— How to complete this task —
Provide again, from the entries below, every line from the one containing "594C310 625 410" through the one containing "322C126 328 123", exactly as written, and no other line.

— Source material —
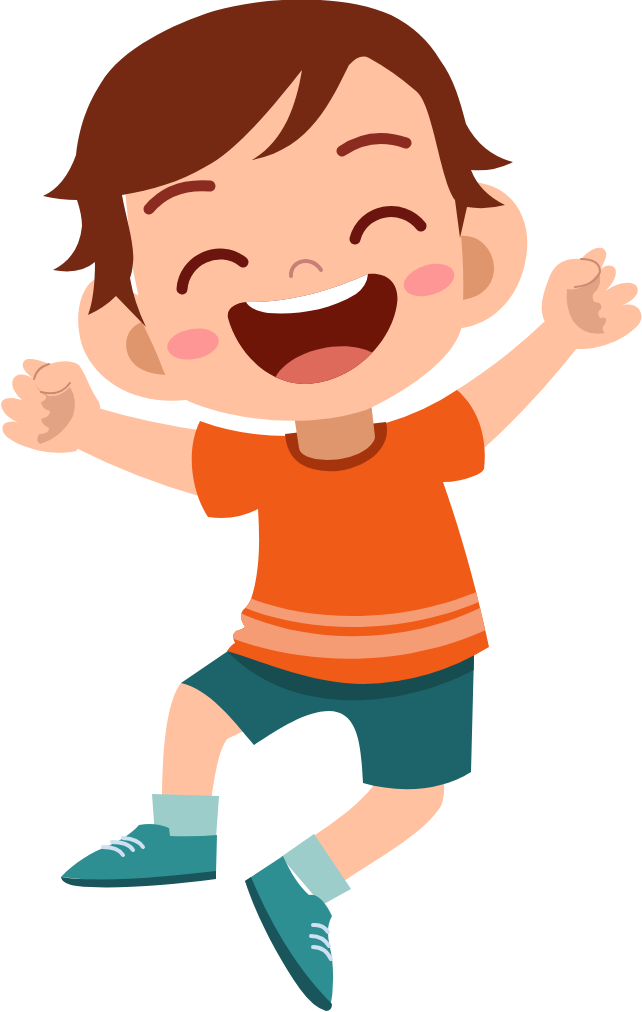
<!DOCTYPE html>
<html lang="en">
<head>
<meta charset="utf-8">
<title>Jumping boy</title>
<style>
:root {
  --skin: #ffc1a0;
  --skin-shade: #e0966d;
  --hand-shade: #e2a385;
  --hand-line: #c98a70;
  --hair: #752913;
  --brow: #8c2b20;
  --eye: #6b150e;
  --nose: #c87f78;
  --blush: #ff9696;
  --mouth: #6e1508;
  --tongue: #dd6a5b;
  --shirt: #f05c18;
  --collar: #a5340d;
  --stripe: #f59c75;
  --shorts: #1c6469;
  --shorts-shade: #174c51;
  --sock: #9dcdca;
  --shoe: #2e8f92;
  --sole: #1a555b;
  --lace: #cfe0f2;
}
html, body { margin: 0; background: #fff; overflow: hidden; }
svg { display: block; width: 642px; height: 1012px; }
.skin { fill: var(--skin); }
.skin-shade { fill: var(--skin-shade); }
.hand-shade { fill: var(--hand-shade); }
.hair { fill: var(--hair); }
.shirt { fill: var(--shirt); }
.stripe { fill: var(--stripe); }
.shorts { fill: var(--shorts); }
.shorts-shade { fill: var(--shorts-shade); }
.sock { fill: var(--sock); }
.shoe { fill: var(--shoe); }
.sole { fill: var(--sole); }
.blush { fill: var(--blush); }
.line { fill: none; stroke-linecap: round; stroke-linejoin: round; }
.brow { stroke: var(--brow); stroke-width: 11; }
.eye { stroke: var(--eye); stroke-width: 11; }
.nose { stroke: var(--nose); stroke-width: 4; }
.lace { stroke: var(--lace); stroke-width: 4; }
.crease { stroke: var(--hand-line); stroke-width: 2; }
</style>
</head>
<body>
<svg viewBox="0 0 642 1012" role="img" aria-label="A laughing boy in an orange shirt jumping with raised fists">
  <defs>
    <clipPath id="mouth-shape">
      <path d="M228 318C226 308 236 303 246 302C290 303 332 290 368 274C388 272 400 284 397 304C391 345 350 384 303 384C262 382 236 347 228 318Z"/>
    </clipPath>
    <clipPath id="shirt-shape">
      <path d="M200 421Q240 436 288 436L386 423Q424 412 457 390C477 407 488 436 484 469Q482 473 474 476Q459 482 443 482C460 530 477 590 489 647Q430 683 363 684C310 683 270 664 227 651Q231 645 235 643Q231 635 236 631Q243 629 245 627Q238 617 243 610Q248 606 251 599C260 572 260 540 258 509Q236 521 208 517C192 493 185 451 200 421Z"/>
    </clipPath>
    <clipPath id="shorts-shape">
      <path id="shorts-outline" d="M181 683L228 651L474 655L471 772C440 792 398 793 363 783C361 750 360 711 329 711C306 711 280 728 254 745C232 719 210 690 181 683Z"/>
    </clipPath>
  </defs>

  <g id="legs">
    <path class="skin" d="M181 683C167 700 162 750 162 800L211 800C215 775 218 752 227 739L256 725L215 680Z"/>
    <path class="skin" d="M374 785C360 803 338 820 312 837L344 881C385 854 425 832 441 806Q445 797 444 780Z"/>
  </g>

  <g id="left-foot">
    <path class="sock" d="M152 794L219 796L216 838L155 836Z"/>
    <path class="shoe" d="M61 877C75 862 92 852 108 846C122 840 132 833 139 825Q155 822 169 828L170 836Q196 837 217 835L216 873L130 884Z"/>
    <path class="sole" d="M61 877C100 883 165 877 216 871L216 879C170 885 110 890 77 886Q62 884 61 877Z"/>
    <path class="line lace" d="M103 847Q118 847 123 855M112 842Q128 842 133 850M123 838Q138 839 143 847"/>
  </g>

  <g id="right-foot">
    <path class="sock" d="M281 857L314 834L351 889L322 905Z"/>
    <path class="shoe" d="M245 881L283 856C291 874 300 887 309 895Q321 893 332 916C324 930 330 945 332 958Q335 985 330 1009L285 950Z"/>
    <path class="sole" d="M245 881L251 877C271 925 298 970 332 1004Q332 1011 326 1011Q313 1007 300 989C279 959 257 918 245 881Z"/>
    <path class="line lace" d="M313 925Q323 924 328 932M311 936Q323 936 329 946M313 947Q325 947 331 959"/>
  </g>

  <g id="shorts">
    <use href="#shorts-outline" class="shorts"/>
    <path class="shorts-shade" clip-path="url(#shorts-shape)" d="M226 650C285 713 390 714 476 669L476 640L226 640Z"/>
  </g>

  <g id="left-arm">
    <path class="skin" d="M98 408Q148 423 205 431L202 497Q135 478 76 448Z"/>
    <path class="skin" d="M23 367C21 357 32 357 49 364Q68 358 79 365C87 376 89 388 99 402Q103 413 95 423C86 435 81 446 76 451C55 456 24 450 7 437Q-1 429 5 423Q13 420 19 423Q3 416 1 405Q1 397 13 398L22 400C12 391 9 381 16 376Q22 372 34 379Q25 373 23 367Z"/>
    <path class="hand-shade" d="M34 380Q36 390 49 396Q61 397 70 387Q78 400 73 416Q62 437 40 444Q35 441 39 434Q49 434 49 428Q42 425 41 419Q51 416 50 411Q42 409 41 402Q47 400 46 396Q36 390 34 380Z"/>
    <path class="line crease" d="M34 379Q36 368 49 364M41 392Q60 397 70 383"/>
  </g>

  <g id="right-arm">
    <path class="skin" d="M545 321Q506 359 452 393L482 450Q533 404 577 348Z"/>
    <path class="skin" d="M544 320C539 307 543 294 548 281Q553 264 567 260Q575 258 581 259C588 251 598 245 604 249Q609 254 603 264Q602 268 599 271Q608 262 615 268C618 275 613 284 605 291Q620 281 631 283Q640 285 637 294Q632 302 620 306Q632 302 639 309Q644 317 639 324C624 341 599 350 575 349Q557 341 544 320Z"/>
    <path class="hand-shade" d="M567 289Q584 292 599 272Q602 282 597 290Q590 294 594 302Q603 302 601 309Q596 312 600 318Q609 316 605 324Q600 328 605 333Q585 337 573 321Q565 307 567 289Z"/>
    <path class="line crease" d="M581 259Q600 259 600 272Q595 285 575 287"/>
  </g>

  <g id="shirt">
    <g clip-path="url(#shirt-shape)">
      <rect class="shirt" x="180" y="380" width="320" height="320"/>
      <path class="stripe" d="M240 594C310 625 410 624 490 586L490 597C410 635 310 636 238 605Z"/>
      <path class="stripe" d="M236 611C310 646 410 646 492 602L494 626C410 667 310 668 228 637Z"/>
    </g>
    <path fill="var(--collar)" d="M285 434L386 422C392 445 372 466 338 471C304 473 287 460 285 434Z"/>
    <path class="skin-shade" d="M294 415L371 402L375 437C374 447 355 460 327 460Q301 459 299 448Z"/>
  </g>

  <g id="head">
    <path class="skin" d="M464 182C508 180 530 213 527 250C523 294 495 326 455 329L450 190Z"/>
    <path class="skin" d="M97 278C77 288 74 323 83 348C97 382 135 405 186 400L150 300Z"/>
    <path class="skin-shade" d="M460 236C481 234 495 252 494 271Q491 295 463 300Z"/>
    <path class="skin-shade" d="M142 322C126 328 123 344 129 357Q138 374 167 375Z"/>
    <path class="skin" d="M121 150L133 270Q142 320 164 372Q174 393 188 401C234 421 309 429 366 410C417 386 457 354 462 325Q466 270 458 205L425 80L350 40L180 110Z"/>
    <path class="hair" d="M43 196Q65 186 76 155C80 120 91 99 101 83C121 49 173 24 214 11C265-4 345-6 391 15Q423 31 440 60C454 79 460 101 466 124Q482 154 513 162Q494 172 471 170Q480 193 505 205Q486 210 467 207L460 238L455 200C440 180 433 104 416 91Q393 71 369 58Q360 53 349 65C331 101 310 149 252 160C284 141 296 106 302 70C276 103 238 150 205 167C180 182 151 190 122 195C126 218 135 245 133 263Q132 273 130 278Q134 302 146 327L116 296Q104 308 88 315Q95 296 95 262Q80 275 53 270Q79 257 82 226Q82 215 77 200Q60 200 43 196Z"/>
  </g>

  <g id="face">
    <path class="line brow" d="M149 209C164 191 184 184 210 186M342 151C361 138 383 135 406 143"/>
    <path class="line eye" d="M182 289C184 260 219 243 243 262M355 239C363 209 402 202 421 226"/>
    <path class="line nose" d="M291 276C290 260 312 255 321 270"/>
    <ellipse class="blush" cx="193" cy="344" rx="26" ry="15" transform="rotate(-10 193 344)"/>
    <ellipse class="blush" cx="429" cy="280" rx="26" ry="15" transform="rotate(-17 429 280)"/>
    <g clip-path="url(#mouth-shape)">
      <rect fill="var(--mouth)" x="220" y="265" width="185" height="125"/>
      <path fill="var(--tongue)" d="M273 382C285 350 345 337 373 353L350 390L280 390Z"/>
    </g>
    <path fill="#fff" d="M246 302C290 303 332 290 368 274Q367 286 356 294C329 311 295 315 268 313Q250 310 246 302Z"/>
  </g>
</svg>
</body>
</html>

— Result of the exercise —
      <path class="stripe" d="M240 594C310 625 410 624 490 586L490 597C410 635 310 636 238 605Z"/>
      <path class="stripe" d="M236 611C310 646 410 646 492 602L494 626C410 667 310 668 228 637Z"/>
    </g>
    <path fill="var(--collar)" d="M285 434L386 422C392 445 372 466 338 471C304 473 287 460 285 434Z"/>
    <path class="skin-shade" d="M294 415L371 402L375 437C374 447 355 460 327 460Q301 459 299 448Z"/>
  </g>

  <g id="head">
    <path class="skin" d="M464 182C508 180 530 213 527 250C523 294 495 326 455 329L450 190Z"/>
    <path class="skin" d="M97 278C77 288 74 323 83 348C97 382 135 405 186 400L150 300Z"/>
    <path class="skin-shade" d="M460 236C481 234 495 252 494 271Q491 295 463 300Z"/>
    <path class="skin-shade" d="M142 322C126 328 123 344 129 357Q138 374 167 375Z"/>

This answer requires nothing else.